A key element in the decision to relocate the works of art of Uppenna to a church was the finding of a very fine floor mosaic mentioning a number of martyrs who were associated with St. Peter and St. Paul. At the inauguration of the church Clément Combes, Archbishop of Carthage stated: Twelve centuries have elapsed on this land, on these fields of dead; and now thanks to our hands the Cross is planted again in the ground after so many revolutions; and its roots find everywhere a ground retaining the sufferings, the tears, the blood of the first Christians. Twelve centuries have elapsed and we have come back to start again a broken tradition. Also the excavations at the amphitheatre of Carthage were aimed at highlighting the Christian presence in Tunisia. In 1964 the properties belonging to French and Italian farmers at Enfida were nationalised and the church was deconsecrated and turned into a museum.
Archaeological Museum of Enfida: mosaic tombstones: (left) Bishop Honorius; (right) Quadratianus with two very similar inscriptions
Archaeologists have been able to date some of the tombstones and to find evidence of the persons who were buried.
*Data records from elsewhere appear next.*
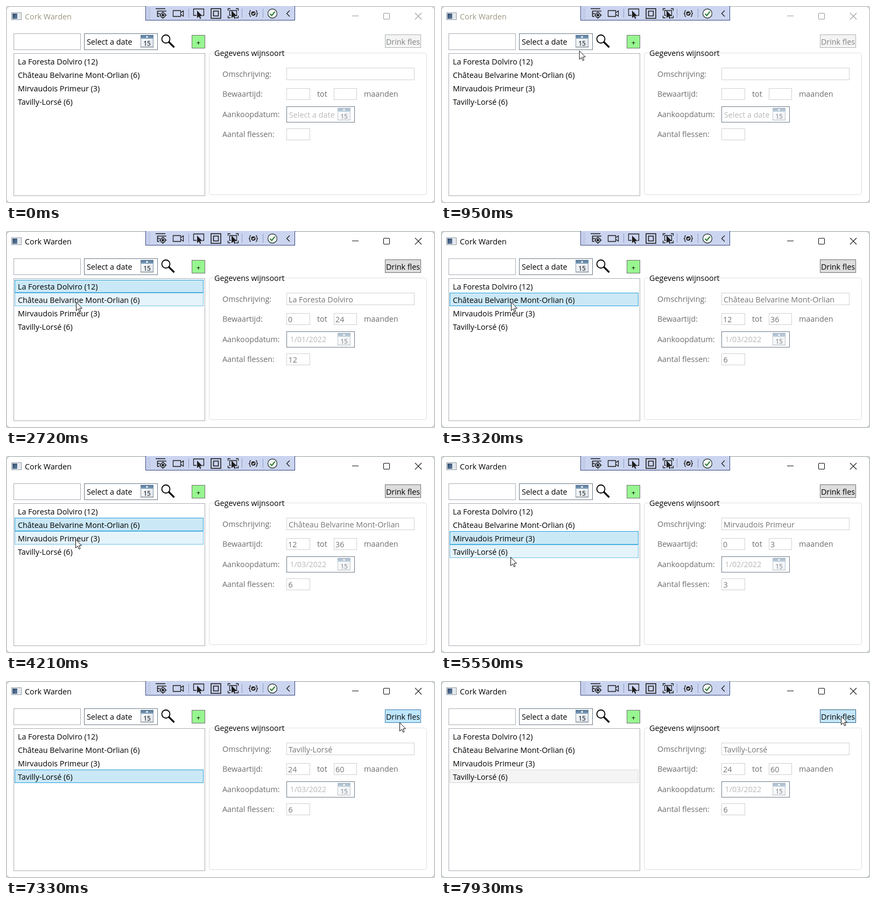
Animation, 797 px wide and 367 px high, one loop 8 s. Source, as an HTML page:

```html
<!DOCTYPE html>
<html lang="nl">
<head>
<meta charset="utf-8">
<title>Cork Warden</title>
<style>
  :root {
    --hover: #e5f3fb; --hover-line: #70c0e7;
    --sel: #cbe8f6; --sel-line: #26a0da;
  }
  html, body { margin: 0; width: 100%; height: 100%; overflow: hidden; background: #d8dcd9; }
  svg { display: block; }
  text { font: 14.3px "Open Sans", "Noto Sans", sans-serif; }
  .anim, .row, .record { animation: 8s step-end infinite; }
  .line { fill: none; stroke: #1e1e1e; stroke-width: 1.3; }
  .box { fill: #fff; stroke: #abadb3; }
  .picker { fill: #fff; stroke: #6d7a86; }
  .dim { fill: #fff; stroke: #cfd0d3; }
  .label text { fill: #6d6d6d; }
  .day { font-size: 12px; font-weight: 600; fill: #39434d; text-anchor: middle; }
  .plus { font-size: 13px; text-anchor: middle; }
  .record { visibility: hidden; }
  .record text { fill: #757575; }
  .record .date, .hint { fill: #b6bab6; }
  .row { fill: transparent; stroke: transparent; }

  /* window activation */
  .frame { stroke: #a8a8a8; animation-name: frame; }
  .title { fill: #9b9780; animation-name: title; }
  .controls { fill: none; stroke: #999; stroke-width: 1.1; animation-name: controls; }
  @keyframes frame { 21.25% { stroke: #8e9a94; } }
  @keyframes title { 21.25% { fill: #000; } }
  @keyframes controls { 21.25% { stroke: #111; } }

  /* list rows: hover, selected, none */
  .r1 { animation-name: row1; }
  .r2 { animation-name: row2; }
  .r3 { animation-name: row3; }
  .r4 { animation-name: row4; }
  @keyframes row1 {
    15.375% { fill: var(--hover); stroke: var(--hover-line); }
    22.125% { fill: var(--sel); stroke: var(--sel-line); }
    41.5% { fill: transparent; stroke: transparent; }
  }
  @keyframes row2 {
    33.125% { fill: var(--hover); stroke: var(--hover-line); }
    41.5% { fill: var(--sel); stroke: var(--sel-line); }
    59.25% { fill: transparent; stroke: transparent; }
  }
  @keyframes row3 {
    50% { fill: var(--hover); stroke: var(--hover-line); }
    59.25% { fill: var(--sel); stroke: var(--sel-line); }
    76.875% { fill: transparent; stroke: transparent; }
    82.875% { fill: var(--hover); stroke: var(--hover-line); }
    85.5% { fill: transparent; stroke: transparent; }
  }
  @keyframes row4 {
    65.125% { fill: var(--hover); stroke: var(--hover-line); }
    76.875% { fill: var(--sel); stroke: var(--sel-line); }
    99.125% { fill: #f4f4f4; stroke: #dadada; }
  }

  /* details of the selected row */
  .hint { animation-name: hint; }
  .d1 { animation-name: details1; }
  .d2 { animation-name: details2; }
  .d3 { animation-name: details3; }
  .d4 { animation-name: details4; }
  @keyframes hint { 22.125%, 100% { visibility: hidden; } }
  @keyframes details1 { 22.125% { visibility: visible; } 41.5% { visibility: hidden; } }
  @keyframes details2 { 41.5% { visibility: visible; } 59.25% { visibility: hidden; } }
  @keyframes details3 { 59.25% { visibility: visible; } 76.875% { visibility: hidden; } }
  @keyframes details4 { 76.875%, 100% { visibility: visible; } }

  /* drink button */
  .button { fill: #f4f4f4; stroke: #adb2b5; animation-name: button; }
  .caption { fill: #838383; text-anchor: middle; animation-name: caption; }
  @keyframes button {
    22.125% { fill: #ddd; stroke: #707070; }
    91.625% { fill: #bee6fd; stroke: #3c7fb1; }
    99.125% { fill: #c4e5f6; stroke: #2c628b; }
  }
  @keyframes caption { 22.125% { fill: #000; } }

  /* pointer */
  .pointer { animation: move 8s infinite; }
  .ring { fill: #fdf04c; opacity: 0; animation-name: ring; }
  @keyframes ring {
    21.25%, 40.625%, 58.375%, 76%, 98.25% { opacity: .8; }
    22.125%, 41.5%, 59.25%, 76.875%, 99.125% { opacity: 0; }
  }
  @keyframes move {
    0% { transform: translate(-60px, 0); animation-timing-function: step-end; }
    5.75% { transform: translate(628px, 339px); animation-timing-function: steps(2); }
    7.5% { transform: translate(540px, 230px); animation-timing-function: steps(2); }
    9.25% { transform: translate(430px, 130px); animation-timing-function: steps(2); }
    11% { transform: translate(310px, 84px); animation-timing-function: steps(3); }
    13.625% { transform: translate(150px, 81px); animation-timing-function: steps(2); }
    15.375% { transform: translate(117px, 93px); animation-timing-function: step-end; }
    16.25%, 21.25% { transform: translate(116px, 94px); animation-timing-function: steps(4); }
    24.75%, 30.5% { transform: translate(116px, 97px); animation-timing-function: steps(4); }
    34%, 48.25% { transform: translate(130px, 132px); animation-timing-function: steps(5); }
    52.625%, 63.375% { transform: translate(129px, 155px); animation-timing-function: steps(4); }
    66.875% { transform: translate(129px, 190px); animation-timing-function: step-end; }
    69.375%, 80.25% { transform: translate(129px, 188px); animation-timing-function: steps(5); }
    84.625% { transform: translate(372px, 147px); animation-timing-function: steps(7); }
    90.75% { transform: translate(725px, 83px); animation-timing-function: steps(3); }
    93.375%, 100% { transform: translate(743px, 65px); }
  }
</style>
</head>
<body>
<svg width="797" height="367" viewBox="0 0 797 367">
  <defs>
    <linearGradient id="sky" x2="0" y2="1">
      <stop stop-color="#4f7193"/><stop offset="1" stop-color="#86a5c0"/>
    </linearGradient>
    <linearGradient id="paper" x2="1" y2="1">
      <stop stop-color="#fff"/><stop offset="1" stop-color="#dfe3e8"/>
    </linearGradient>
    <linearGradient id="pane" x2="1" y2="1">
      <stop stop-color="#2f4a6b"/><stop offset="1" stop-color="#6683a3"/>
    </linearGradient>
    <g id="calendar">
      <rect x=".5" y=".5" width="23" height="22" fill="url(#paper)" stroke="#8796a5"/>
      <rect width="24" height="7" fill="url(#sky)"/>
      <rect x="10.500" y="2" width="3" height="3" fill="#fff"/>
      <path d="M0 22.500H24" stroke="#5c6b79"/>
      <text class="day" x="12" y="19.500">15</text>
    </g>
    <path id="arrow" d="M0 0V14L3.500 11 5.500 15.500 7.500 14.600 5.500 10.200H10Z" fill="#1e1e1e"/>
  </defs>

  <rect class="frame anim" x=".5" y=".5" width="796" height="366" rx="8" fill="#fff"/>

  <!-- title bar -->
  <rect x="10.5" y="12.5" width="18" height="13" fill="#f3f5f7" stroke="#8a949e"/>
  <rect x="12" y="14" width="9" height="10" fill="url(#pane)"/>
  <rect x="22" y="14" width="5" height="10" fill="#e3e8ed"/>
  <text class="title anim" x="35" y="24.5">Cork Warden</text>
  <g class="controls anim">
    <path d="M643 18.5H655M760 13L772 25M772 13L760 25"/>
    <rect x="701.5" y="13.5" width="11" height="11" rx="1.5"/>
  </g>

  <!-- debug toolbar -->
  <rect x="259.5" y="-.5" width="277" height="27" fill="#ccd5f0" stroke="#34457f"/>
  <path d="M263.5 3V24M267.5 3V24" stroke="#7d88ae" stroke-dasharray="1 3"/>
  <path d="M265.5 5V24" stroke="#7d88ae" stroke-dasharray="1 3"/>
  <path d="M339.5 5V22M438.5 5V22M477.5 5V22" stroke="#8f9bc4"/>
  <g class="line">
    <path d="M278 5H296M281 9.5H298M281.500 9V19.500H285M281 14H286" stroke-width="1.6"/>
    <circle cx="291.5" cy="17" r="4.5" stroke-width="1.6"/>
    <path d="M291.5 10.5V13M291.5 21V24M285 17H287M296 17H298.5"/>
    <circle cx="291.5" cy="17" r="1.8" fill="#1e1e1e"/>
    <path d="M310.5 8.5H324.5V19.5H310.5ZM324.5 12.5L329.5 9V19L324.5 15.5"/>
    <path d="M354 17.5H348.5V5.5H367.5V17.5H365"/>
    <rect x="381" y="5" width="18" height="18" stroke-width="1.6"/>
    <rect x="385.5" y="9.5" width="9" height="9" stroke-width="1.6"/>
    <path d="M412.5 9V5H417M427 5H431.5V9M412.5 18V22H417M427 22H431.5V18M418 17.5H415.500V8.500H428.500V17.500H427"/>
    <path d="M455 8.5Q452.5 8.5 453 11T451 14Q453 14 453 17T455 19.5M464 8.5Q466.5 8.5 466 11T468 14Q466 14 466 17T464 19.5"/>
    <circle cx="459.5" cy="14" r="4" fill="#1e1e1e" stroke="none"/>
    <path d="M457.5 14L459 15.5 461.7 12.5" stroke="#fff"/>
    <circle cx="495" cy="14" r="8.5" fill="#f4f8f4" stroke="#2b3a35"/>
    <path d="M490.5 14.5L493.7 17.7 499.5 10.5" stroke="#2f7d3a" stroke-width="2"/>
    <path d="M527 8.5L521.5 14 527 19.5"/>
  </g>
  <use href="#arrow" x="355" y="8.5"/>
  <use href="#arrow" x="419" y="8.5"/>

  <!-- search row -->
  <rect class="box" x="14.5" y="51.5" width="124" height="30"/>
  <rect class="picker" x="145.5" y="51.5" width="136" height="30"/>
  <text x="150" y="71.5">Select a date</text>
  <use href="#calendar" x="250" y="54"/>
  <circle cx="297" cy="61.5" r="7.5" fill="#fff" stroke="#000" stroke-width="1.8"/>
  <path d="M302.5 67L312.5 77" stroke="#000" stroke-width="3.2"/>
  <rect x="345.5" y="54.5" width="24" height="24" fill="#98f690" stroke="#707070"/>
  <text class="plus" x="357.5" y="72.5">+</text>
  <rect class="button anim" x="704.5" y="53.5" width="66" height="24"/>
  <text class="caption anim" x="737.5" y="71.5">Drink fles</text>

  <!-- list -->
  <rect class="box" x="14.5" y="88.5" width="355" height="265"/>
  <rect class="row r1" x="16.5" y="91.5" width="350" height="23"/>
  <rect class="row r2" x="16.5" y="115.5" width="350" height="24"/>
  <rect class="row r3" x="16.5" y="140.5" width="350" height="24"/>
  <rect class="row r4" x="16.5" y="165.5" width="350" height="24"/>
  <text x="22" y="108.5">La Foresta Dolviro (12)</text>
  <text x="22" y="133.5">Château Belvarine Mont-Orlian (6)</text>
  <text x="22" y="158.5">Mirvaudois Primeur (3)</text>
  <text x="22" y="183.5">Tavilly-Lorsé (6)</text>

  <!-- details -->
  <rect x="377.5" y="87.5" width="404" height="264" rx="4" fill="none" stroke="#dcdfe0"/>
  <path d="M384 87.5H519" stroke="#fff" stroke-width="3"/>
  <text x="387" y="93">Gegevens wijnsoort</text>
  <g class="label">
    <text x="402" y="132">Omschrijving:</text>
    <text x="402" y="169">Bewaartijd:</text>
    <text x="578" y="169">tot</text>
    <text x="665" y="169">maanden</text>
    <text x="402" y="207">Aankoopdatum:</text>
    <text x="402" y="244">Aantal flessen:</text>
  </g>
  <g class="dim">
    <rect x="521.5" y="115.5" width="237" height="22"/>
    <rect x="521.5" y="153.5" width="43" height="21"/>
    <rect x="609.5" y="153.5" width="42" height="21"/>
    <rect x="521.5" y="228.5" width="43" height="21"/>
  </g>
  <rect class="picker" x="521.5" y="187.5" width="126" height="29"/>
  <use href="#calendar" x="616" y="190" opacity=".5"/>
  <text class="hint anim" x="526" y="207.5">Select a date</text>

  <g class="record d1">
    <text x="525" y="132.5">La Foresta Dolviro</text>
    <text x="524" y="169.5">0</text><text x="612" y="169.5">24</text>
    <text class="date" x="527.5" y="207">1/01/2022</text>
    <text x="524.5" y="244.5">12</text>
  </g>
  <g class="record d2">
    <text x="525" y="132.5">Château Belvarine Mont-Orlian</text>
    <text x="524" y="169.5">12</text><text x="612" y="169.5">36</text>
    <text class="date" x="527.5" y="207">1/03/2022</text>
    <text x="524.5" y="244.5">6</text>
  </g>
  <g class="record d3">
    <text x="525" y="132.5">Mirvaudois Primeur</text>
    <text x="524" y="169.5">0</text><text x="612" y="169.5">3</text>
    <text class="date" x="527.5" y="207">1/02/2022</text>
    <text x="524.5" y="244.5">3</text>
  </g>
  <g class="record d4">
    <text x="525" y="132.5">Tavilly-Lorsé</text>
    <text x="524" y="169.5">24</text><text x="612" y="169.5">60</text>
    <text class="date" x="527.5" y="207">1/03/2022</text>
    <text x="524.5" y="244.5">6</text>
  </g>

  <g class="pointer">
    <circle class="ring anim" r="15"/>
    <path d="M.5 .5V16.5L4.2 13 6.7 18.5 9 17.5 6.6 12H11.5Z" fill="#fff" stroke="#111"/>
  </g>
</svg>
</body>
</html>
```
Honorius was a Catholic bishop who was persecuted in 484 by Huneric, a Vandal king who supported the Arian heresy. Quadratianus must have held some important role in the clergy at Uppenna because his mosaic tombstone was enlarged and a second inscription was added. As a matter of fact when in Tunisia we speak of Christian martyrs it is more likely that they were killed by other Christians, rather than by Pagans. The Catholic Church saw with favour the archaeological campaign at Uppenna on the assumption that the basilica had not been an Arian or Donatist one. Mosaic tombstones are typical of Tunisia; see some fine examples at the Bardo Museum of Tunis.
The Romans had laws which imposed that people should be buried outside the town walls and they did not build mausoleums inside their temples. They did not focus on afterlife nor on concepts such as being judged according to one's deeds. These aspects had a great importance for the Early Christians who felt that the Apocalypse was imminent. In this context being buried next to the site of a martyr/saint was a meritorious act of piety. Some early churches appear to have been built with the primary purpose to be a burial site. That at Uppenna falls into this category and similar churches can be found in other ancient Roman towns, e.g. at Tipasa in Algeria and Salona in Dalmatia.
Archaeological Museum of Enfida: floor mosaic from the apse of a church at Sidi Abiche near Enfida with tombstone of Felicissimus; see a similar mosaic at the Archaeological Museum of Sousse
The excavations at Uppenna were driven by religious rather than by archaeological interest. From accounts and some photos we know that the basilica had floor mosaics similar to those found at Sidi Abiche, another location in the proximity of Enfida. When the decision was taken to remove the mosaic to St. Augustine's only the sections containing a tombstone were selected and the other ones were left to rot.
Luckily at Sidi Abiche another pattern was followed and attention was paid to save and restore a large floor mosaic with many Christian symbols which however followed previous pagan patterns. The image used as background for this page shows a fragment of another mosaic from Sidi Abiche. It depicts a lamb and it is very similar to a mosaic tombstone at Tarragona.
You may wish to see a collection of early Christian mosaics at Beiteddine in Lebanon and in churches at Madaba in Jordan.
Other exhibits at the Archaeological Museum of Enfida: (left) inscription celebrating Emperor Constantine with the name of the town "Uppenna devota"; (centre) stela to Saturn; (right) decorative reliefs
Plan of this section:
Aphrodisium and Sullectum
Sidi Ghrib Roman Villa
Thapsus and Leptis Minor
Mosaics in the Museum of Bardo
Mosaics in the Museum of Sousse